The time after giving birth is known as “postpartum.” Chances are, whether a woman has a vaginal or Caesarean birth, she will experience some soreness or pain after delivery. However, a gynecologist can offer a number of care and treatment options that can help her while she heals.
It is important to discuss postpartum care with your gynecologist before your baby arrives. Your gynecologist can help you better understand what to expect and what you can do to help your healing go faster. Additionally, when your baby arrives, you will be focused on nursing and learning to care for your baby, and it may be hard to focus on postpartum care.
With any birth, there is always the possibility of complications and the chance you may need an emergency Caesarean birth (C-section). Therefore, even if you don’t plan to have a C-section, you should talk to your gynecologist about them, including postpartum care after a C-section.
Vaginal Birth Postpartum Care
You may experience some soreness during the first few days after a vaginal birth, particularly if you had a vaginal tear or needed an episiotomy before delivery. Using an ice pack or sitting on a pillow or padded ring can help ease the pain.

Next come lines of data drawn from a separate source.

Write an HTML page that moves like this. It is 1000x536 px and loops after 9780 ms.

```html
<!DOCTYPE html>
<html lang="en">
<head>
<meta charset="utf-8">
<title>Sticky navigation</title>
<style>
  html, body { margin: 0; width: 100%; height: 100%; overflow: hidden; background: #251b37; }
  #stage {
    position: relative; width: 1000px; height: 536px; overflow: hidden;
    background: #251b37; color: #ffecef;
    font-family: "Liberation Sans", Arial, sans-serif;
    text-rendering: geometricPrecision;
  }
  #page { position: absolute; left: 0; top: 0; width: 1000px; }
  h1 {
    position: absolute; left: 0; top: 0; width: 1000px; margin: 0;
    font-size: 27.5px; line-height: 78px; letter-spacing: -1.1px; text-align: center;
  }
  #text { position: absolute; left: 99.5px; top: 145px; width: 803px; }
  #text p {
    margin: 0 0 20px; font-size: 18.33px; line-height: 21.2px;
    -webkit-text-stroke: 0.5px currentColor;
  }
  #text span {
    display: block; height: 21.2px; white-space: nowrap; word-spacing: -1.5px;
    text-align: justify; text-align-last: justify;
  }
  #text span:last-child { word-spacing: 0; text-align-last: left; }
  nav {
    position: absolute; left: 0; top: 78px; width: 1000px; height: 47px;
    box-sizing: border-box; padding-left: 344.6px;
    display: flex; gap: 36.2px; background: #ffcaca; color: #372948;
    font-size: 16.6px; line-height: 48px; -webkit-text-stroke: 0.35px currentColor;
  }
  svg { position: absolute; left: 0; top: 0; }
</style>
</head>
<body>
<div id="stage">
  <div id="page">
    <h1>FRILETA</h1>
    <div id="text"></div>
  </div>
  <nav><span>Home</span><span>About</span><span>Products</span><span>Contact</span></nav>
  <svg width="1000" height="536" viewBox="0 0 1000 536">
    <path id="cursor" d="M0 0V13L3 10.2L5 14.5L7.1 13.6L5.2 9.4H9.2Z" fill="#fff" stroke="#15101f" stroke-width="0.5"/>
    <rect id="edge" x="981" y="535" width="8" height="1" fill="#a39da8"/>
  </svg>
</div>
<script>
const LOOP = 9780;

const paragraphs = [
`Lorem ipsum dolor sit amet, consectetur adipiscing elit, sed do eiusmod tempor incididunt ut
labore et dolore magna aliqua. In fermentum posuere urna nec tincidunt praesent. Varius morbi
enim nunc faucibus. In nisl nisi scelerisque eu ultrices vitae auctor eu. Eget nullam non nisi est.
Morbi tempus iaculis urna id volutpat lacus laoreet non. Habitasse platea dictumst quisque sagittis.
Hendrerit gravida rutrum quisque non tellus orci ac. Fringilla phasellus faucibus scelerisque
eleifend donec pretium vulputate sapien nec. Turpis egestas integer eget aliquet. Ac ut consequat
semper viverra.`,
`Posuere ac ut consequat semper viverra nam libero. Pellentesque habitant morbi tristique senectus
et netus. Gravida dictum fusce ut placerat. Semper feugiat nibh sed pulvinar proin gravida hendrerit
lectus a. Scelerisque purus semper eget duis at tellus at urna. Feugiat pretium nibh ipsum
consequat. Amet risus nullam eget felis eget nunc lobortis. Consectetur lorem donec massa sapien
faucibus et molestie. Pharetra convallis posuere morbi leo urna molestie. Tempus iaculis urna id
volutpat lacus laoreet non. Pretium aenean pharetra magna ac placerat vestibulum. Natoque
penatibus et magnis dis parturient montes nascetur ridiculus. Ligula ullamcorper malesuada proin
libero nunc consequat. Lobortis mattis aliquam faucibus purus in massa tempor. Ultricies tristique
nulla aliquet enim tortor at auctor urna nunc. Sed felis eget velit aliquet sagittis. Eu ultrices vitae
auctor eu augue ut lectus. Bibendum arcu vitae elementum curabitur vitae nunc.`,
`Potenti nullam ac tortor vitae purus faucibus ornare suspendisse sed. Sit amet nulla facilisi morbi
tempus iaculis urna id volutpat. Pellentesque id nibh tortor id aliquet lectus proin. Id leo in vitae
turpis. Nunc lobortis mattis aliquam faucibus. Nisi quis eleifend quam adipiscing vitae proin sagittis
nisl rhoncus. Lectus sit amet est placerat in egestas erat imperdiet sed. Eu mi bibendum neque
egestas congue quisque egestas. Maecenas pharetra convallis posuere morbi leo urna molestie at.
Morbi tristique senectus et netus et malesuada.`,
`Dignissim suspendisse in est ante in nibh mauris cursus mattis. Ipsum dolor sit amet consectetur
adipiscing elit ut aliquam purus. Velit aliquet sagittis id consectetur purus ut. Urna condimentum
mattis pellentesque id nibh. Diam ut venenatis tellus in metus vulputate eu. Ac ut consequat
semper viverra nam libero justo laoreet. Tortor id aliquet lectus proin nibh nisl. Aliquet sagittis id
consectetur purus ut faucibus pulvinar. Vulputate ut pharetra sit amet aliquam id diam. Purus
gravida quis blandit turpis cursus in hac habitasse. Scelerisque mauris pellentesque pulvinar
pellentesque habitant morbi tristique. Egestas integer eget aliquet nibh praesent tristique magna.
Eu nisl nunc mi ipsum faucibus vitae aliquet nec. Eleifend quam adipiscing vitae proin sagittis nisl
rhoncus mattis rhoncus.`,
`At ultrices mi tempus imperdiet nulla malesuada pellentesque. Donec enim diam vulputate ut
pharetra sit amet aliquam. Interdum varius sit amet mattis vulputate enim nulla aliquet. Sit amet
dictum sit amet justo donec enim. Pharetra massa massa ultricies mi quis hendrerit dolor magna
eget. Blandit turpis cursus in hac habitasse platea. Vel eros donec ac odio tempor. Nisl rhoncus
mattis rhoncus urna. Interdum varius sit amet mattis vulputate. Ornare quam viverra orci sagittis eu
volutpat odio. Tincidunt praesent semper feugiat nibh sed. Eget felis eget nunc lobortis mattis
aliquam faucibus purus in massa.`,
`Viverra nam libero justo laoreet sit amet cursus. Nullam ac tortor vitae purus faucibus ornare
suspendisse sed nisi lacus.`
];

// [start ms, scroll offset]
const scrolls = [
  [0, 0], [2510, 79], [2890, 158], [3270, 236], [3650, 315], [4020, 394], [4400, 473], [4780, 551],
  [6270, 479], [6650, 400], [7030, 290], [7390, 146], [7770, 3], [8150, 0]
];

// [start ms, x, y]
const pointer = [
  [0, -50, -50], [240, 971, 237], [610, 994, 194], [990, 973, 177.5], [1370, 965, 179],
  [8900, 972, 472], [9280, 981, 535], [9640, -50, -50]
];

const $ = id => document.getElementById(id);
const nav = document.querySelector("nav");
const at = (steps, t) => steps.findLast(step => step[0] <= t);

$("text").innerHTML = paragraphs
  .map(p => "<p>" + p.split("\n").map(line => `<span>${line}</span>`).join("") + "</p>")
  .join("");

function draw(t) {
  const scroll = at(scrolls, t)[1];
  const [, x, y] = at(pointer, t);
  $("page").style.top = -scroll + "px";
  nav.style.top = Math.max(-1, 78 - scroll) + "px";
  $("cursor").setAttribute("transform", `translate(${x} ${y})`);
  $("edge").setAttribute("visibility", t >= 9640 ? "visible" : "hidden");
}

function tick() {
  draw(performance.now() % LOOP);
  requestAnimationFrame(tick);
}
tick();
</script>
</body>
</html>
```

You may also experience some vaginal discharge and a heavy blood flow, as well as contractions, similar to menstrual cramps. If your pain is significant, ask your gynecologist about pain relievers that can help. You may leak urine when you cough, strain or laugh or have a hard time controlling your bowel movements. For most women, these problems resolve themselves.
Painful urination may also be another complication after vaginal birth. Although this will gradually improve as you heal, it can help to pour water across your urethra and vaginal area while attempting to urinate. Painful bowel movements or hemorrhoids, which are swollen veins in the anus or rectum, can also occur. Soaking in a warm tub or applying ice packs and hemorrhoid creams to the area can help. You can ease bowel movement pain by eating foods high in fiber and drinking plenty of water, or asking your doctor if you can take a stool softener.
C-Section Postpartum Care
Because a C-section is major surgery, you will stay in the hospital for 3 to 4 days after your baby is born. It will take approximately six weeks for you to fully heal.
After delivery, your uterus is stitched closed with absorbable sutures, then the layers of tissue and inner skin, and finally, the outer skin. The incision will be covered with a sterile bandage. It’s normal to feel pain around your incision, however your doctor will give you anti-inflammatory and pain medications. You may be given an ice pack to hold on your incision. You’ll will remain in bed for 12 to 18 hours, then you should try to get up and move.
A day after your C-section, the sterile bandage will be removed. The incision should be kept dry and exposed to as much air as much as possible to promote healing. Don’t apply any creams or ointments to the area unless prescribed by a doctor. By the time you leave the hospital, your incision should feel soft, however in the following days you will notice some hardness underneath your incision.
At home, clean the incision with soapy water and keep it dry. Keep everything you need nearby to avoid getting up more often than needed or using the stairs. Don’t lift anything heavier than your baby. If you need to sneeze or cough, gently hold your abdomen to protect the healing incision. Avoid strenuous exercise, but do take gentle walks as often as you can. Movement will help you heal as well as help prevent blood clots and constipation. Do not participate in sexual intercourse or use tampons, until your gynecologist tells you it is okay to do so, typically no sooner than six weeks after birth.
You should call a doctor immediately if you have a fever over 101, experience excess bleeding or if your wound is separating.
Whether you had a vaginal birth or a C-section, you may experience the following:
- Breast Issues: Some women’s breasts become firm, swollen and tender.
- Depression or Mood Changes: After giving birth, many women experience mild depression that lasts for a week or two. If talking to family and friends does not help or if your depression worsens, talk to your gynecologist and get the professional help you need.
- Weight Changes: It is common to lose 10 pounds or more when giving birth. In the days after delivery, expect to lose even more, as leftover fluids exit your system. Make sure to eat healthy foods and get moderate exercise so you can return to or maintain a healthy weight after birth.